Proposing an empirical approach to risk management focusing on damage reduction, this is an article by Ricardo A. Alvarez published in Territorium 18 – 2011, pp 5-22, Digital Publication, ISBN: 978-989-96253-2-7; ISSN: 1647-7723. Territorium is the official journal of the Portuguese Association on Risk, Preparedness and Safety, which has been published since 1994 first as a printed journal and for the past two years as a digital publication. The article is based on the Keynote Address delivered by Ricardo at the 2nd International Conference on Risk hosted by the University of Coimbra, in Coimnbra, Portugal in May of 2010.
We inhabit an Earth where disasters and hazard events are more the norm than the exception, damage is often repeated and residents of vulnerable communities are surprised at the power of Nature. The typical model for emergency management lacks the critical component of hazard mitigation, and considers people as victims instead of resources,
while focusing on response instead of changing outcomes from hazards event.
Key Words: disasters; hazard event; vulnerable; emergency management; mitigation.
To view the full digital publication of Territorium 18, or to read this or other articles go to: http:www.nicif.pt/riscos/Territorium/numeros_publicados
The United Nations declared the last decade of the 20th century, 1990-2000, the International Decade for Natural Disaster Reduction (IDNDR) inviting the nations of the world to work together toward reducing damage caused by the impact of natural hazards.

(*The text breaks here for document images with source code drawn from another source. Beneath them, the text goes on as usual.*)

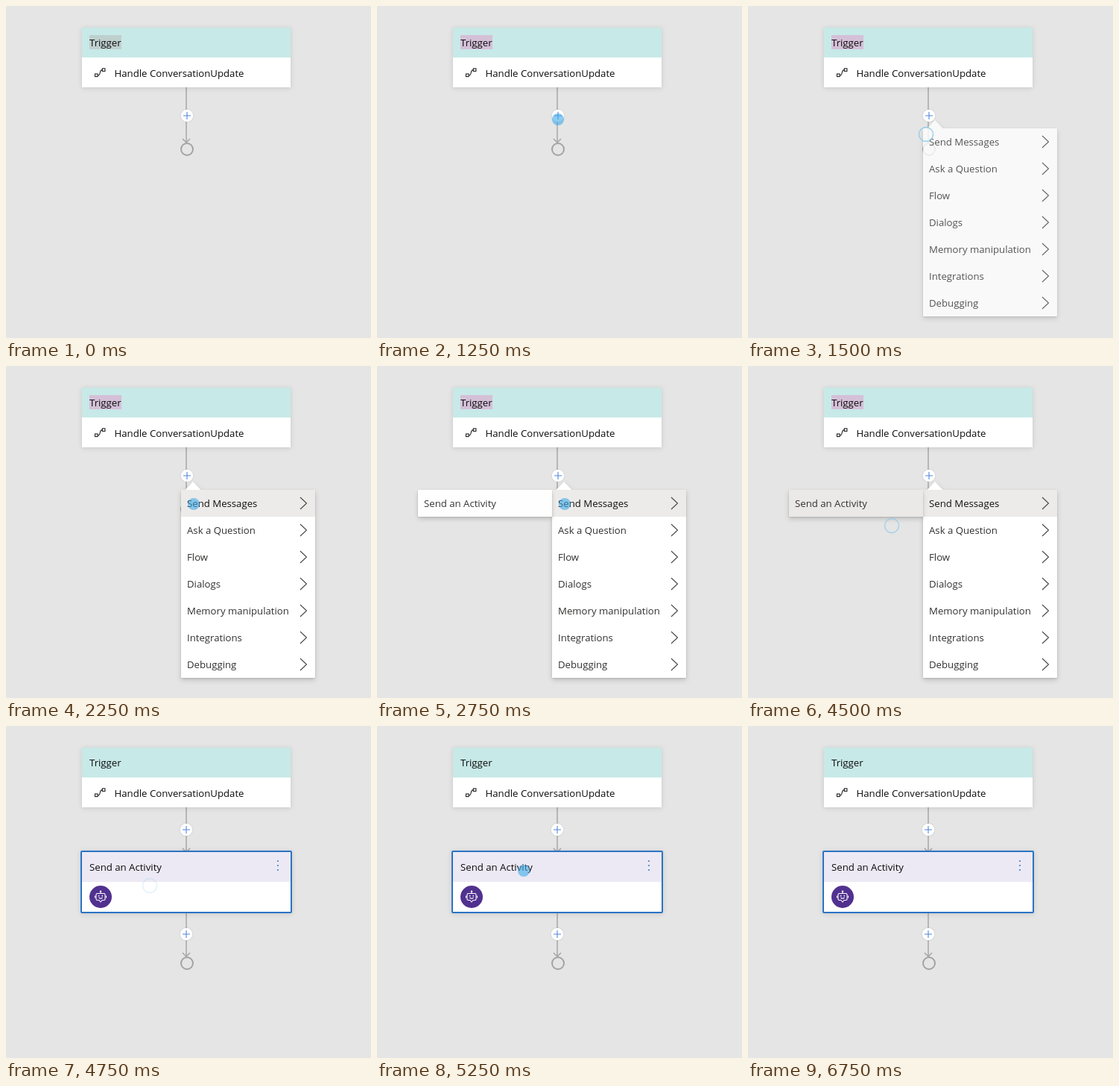
Write an HTML page that moves like this. It is 490x445 px and loops after 7500 ms.

```html
<!DOCTYPE html>
<html lang="en">
<head>
<meta charset="utf-8">
<title>Dialog flow editor</title>
<style>
  html, body { margin: 0; width: 100%; height: 100%; overflow: hidden; background: #e5e5e5; }
  svg { display: block; width: 490px; height: 445px; }
  text { font: 13.2px "Open Sans", "Noto Sans", sans-serif; fill: #0c0c0c; }
  .menu text { fill: #323130; }
  .menu { filter: drop-shadow(0 3px 3.5px rgba(0,0,0,.15)) drop-shadow(0 1px 1px rgba(0,0,0,.12)); }
  .card { filter: drop-shadow(0 1px 3px rgba(0,0,0,.13)); }
  .wire { fill: none; stroke: #a6a6a6; stroke-width: 1.5; }
  .end { fill: #e5e5e5; stroke: #a3a3a3; stroke-width: 2; }
  .thin { fill: none; stroke: #484644; stroke-width: 1.1; }
</style>
</head>
<body>
<svg id="stage" viewBox="0 0 490 445"></svg>
<script>
const LOOP = 7500;
const stage = document.getElementById('stage');

const box = (x, y, w, h, fill, extra = '') =>
  `<rect x="${x}" y="${y}" width="${w}" height="${h}" fill="${fill}" ${extra}/>`;
const label = (x, y, s, extra = '') => `<text x="${x}" y="${y}" ${extra}>${s}</text>`;
const path = (d, cls) => `<path d="${d}" class="${cls}"/>`;

const plus = (x, y) => `
  <circle cx="${x}" cy="${y}" r="8.2" fill="#fff" style="filter:drop-shadow(0 0 1px rgba(0,0,0,.15))"/>
  <path d="M${x - 5} ${y}h10M${x} ${y - 5}v10" stroke="#5086dc" stroke-width="1.1"/>`;
const arrow = (from, to) => path(`M242 ${from}V${to}M237 ${to - 5}l5 5l5-5`, 'wire');
const end = y => `<circle cx="243" cy="${y}" r="8" class="end"/>`;

const trigger = `
  <g class="card">
    ${box(102, 29, 280, 80, '#fff')}${box(102, 29, 280, 40, '#c7e9e7')}
  </g>
  <rect id="mark" x="112" y="39" width="43" height="19"/>
  ${label(112, 54, 'Trigger')}
  <g fill="none" stroke="#222" stroke-width="1.1">
    <rect x="119.5" y="91" width="3.6" height="3.6"/>
    <rect x="129.3" y="83.8" width="3.6" height="3.6"/>
    <path d="M123.2 93C128 93 124.500 85.600 129.300 85.600"/>
  </g>
  ${label(145.500, 95, 'Handle ConversationUpdate')}`;

const before = arrow(109, 183) + plus(243, 147) + end(192);

const bot = `
  <circle cx="127" cy="229" r="15" fill="#51318f"/>
  <g fill="none" stroke="#fff" stroke-width="1.1" stroke-linejoin="round">
    <path d="M122.500 224.500h9q1.500 0 1.500 1.500v6q0 1.500-1.500 1.500h-2.500l-2 2.500l-2-2.500h-2.500q-1.500 0-1.500-1.500v-6q0-1.500 1.500-1.500z"/>
    <path d="M127 224.500v-2M119.500 227.500v3M134.500 227.500v3M124.500 230q2.500 2.500 5 0"/>
  </g>
  <g fill="#fff"><circle cx="127" cy="221.700" r="1.200"/>
    <circle cx="124.700" cy="227.700" r=".9"/><circle cx="129.300" cy="227.700" r=".9"/></g>`;

const after = `
  ${arrow(109, 169)}${plus(242, 139)}
  ${arrow(250, 309)}${plus(242, 279)}${end(318)}
  <g class="card">
    ${box(101, 168, 282, 82, '#fff', 'stroke="#2b74c4" stroke-width="2" rx="1"')}
    ${box(102, 169, 280, 40, '#ece9f4')}
  </g>
  ${label(112, 194, 'Send an Activity')}
  ${[181, 187, 193].map(y => `<circle cx="365" cy="${y}" r="1.1" fill="#3c82cc"/>`).join('')}
  ${bot}`;

const items = ['Send Messages', 'Ask a Question', 'Flow', 'Dialogs',
  'Memory manipulation', 'Integrations', 'Debugging'];
const rows = items.map((s, i) => {
  const y = 184 + 36 * i;
  return label(243, y + 5, s, i ? '' : 'id="first"') + path(`M395 ${y - 8}l8.500 8l-8.500 8`, 'thin');
}).join('');

stage.innerHTML = `
  <g id="before">${before}</g>
  <g id="after">${after}</g>
  ${trigger}
  <g id="menu" class="menu">
    <path d="M240 166.500L251 155l11 11.500z" fill="#fff"/>
    ${box(235, 166, 180, 252, '#fff', 'rx="1"')}
    <rect id="hover" x="235" y="166" width="180" height="36" fill="#edebe9"/>
    ${rows}
  </g>
  <g id="sub" class="menu">
    <rect id="subfill" x="55" y="166" width="180" height="36"/>
    ${label(63, 189, 'Send an Activity')}
  </g>
  <circle id="dot" r="8" fill="#45ade8" fill-opacity=".62"/>
  <circle id="ring" r="9.5" fill="none" stroke="#8ccbea" stroke-width="1.500"/>`;

const el = {};
stage.querySelectorAll('[id]').forEach(n => el[n.id] = n);

// Each step changes only what it names; dot: [x, y], ring: [x, y, opacity], menu/sub: [opacity, shift]
const steps = [
  [0, { mark: '#bed0ce', done: false, hover: false, menu: null, sub: null, dot: null, ring: null, subFill: '#fff' }],
  [250, { dot: [247, 172] }],
  [500, { dot: [249, 203], mark: '#d5c0d8' }],
  [750, { dot: null, ring: [239.5, 182.5, .7] }],
  [1000, { ring: null }],
  [1250, { dot: [243, 152] }],
  [1500, { dot: null, ring: [239, 172, .85], menu: [.8, -2] }],
  [1750, { ring: [239, 172, .5], menu: [.97, 0] }],
  [2000, { ring: [239, 172, .2], menu: [1, 0] }],
  [2250, { ring: null, dot: [252, 185], hover: true }],
  [2500, { sub: [.8, 3] }],
  [2750, { sub: [.97, 0] }],
  [3000, { sub: [1, 0] }],
  [3250, { dot: [216, 192], subFill: '#edebe9' }],
  [3500, { dot: [197, 194] }],
  [4500, { dot: null, ring: [193, 214, .7], subFill: '#ebe9e7' }],
  [4750, { done: true, mark: 'none', menu: null, sub: null, ring: [193, 214, .25] }],
  [5000, { ring: null }],
  [5250, { dot: [197, 194] }],
  [6500, { dot: [290, 208] }],
  [6750, { dot: null }]
];

const show = (node, on) => node.setAttribute('visibility', on ? 'visible' : 'hidden');

function place(node, at) {
  show(node, at);
  if (!at) return;
  node.setAttribute('transform', `translate(${at[0]} ${at[1]})`);
  node.setAttribute('opacity', at[2] ?? 1);
}

function panel(node, look, axis) {
  node.style.display = look ? '' : 'none';
  if (!look) return;
  const [opacity, shift] = look;
  node.setAttribute('opacity', opacity);
  node.setAttribute('transform', axis === 'x' ? `translate(${shift} 0)` : `translate(0 ${shift})`);
}

function draw(t) {
  const s = Object.assign({}, ...steps.filter(step => step[0] <= t).map(step => step[1]));
  el.mark.setAttribute('fill', s.mark);
  show(el.before, !s.done);
  show(el.after, s.done);
  panel(el.menu, s.menu, 'y');
  panel(el.sub, s.sub, 'x');
  show(el.hover, s.hover);
  el.first.style.fill = s.hover ? '#111' : '';
  el.subfill.setAttribute('fill', s.subFill);
  place(el.dot, s.dot);
  place(el.ring, s.ring);
}

const start = performance.now();
function tick() {
  draw((performance.now() - start) % LOOP);
  requestAnimationFrame(tick);
}
tick();
</script>
</body>
</html>
```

To commemorate the work of that decade, the IDNDR Secretariat in partnership with publisher Tudor Rose Holdings Ltd., Leicester, England, an over one hundred experts who volunteered their time as authors, the book Natural Disaster Management ( 1999 Tudor Rose Holdings, Limited, Leicester, England: ISBN 0 9536140 0 X, and ISBN 0 9536140 1 8 ) was published.
Natural Disaster Management sought to demonstrate the vast and rich range of risk management efforts being pursued around the world; and that natural disaster management is a composite effort of many people doing daily work, being attentive to hazards and dedicated to their professional roles in reducing risks. The beauty of this book is that it is the product of the work of many individuals who contributed their time and effort for, without exception, no financial gain, to share their experiences and to pass on the lessons they have learned in the pursuit of managing natural disasters.
I had the privilege of being invited by the Editorial Advisory Board to write the chapter on Tropical Cyclone, the only caveat being that I had to do this in non-technical language, but in comprehensive fashion relative to the knowledge to be transmitted, and in no more than three pages: quite an interesting challenge and a wonderful opportunity to share with others for the benefit of many. You can read this chapter by clicking on the following link: UNbook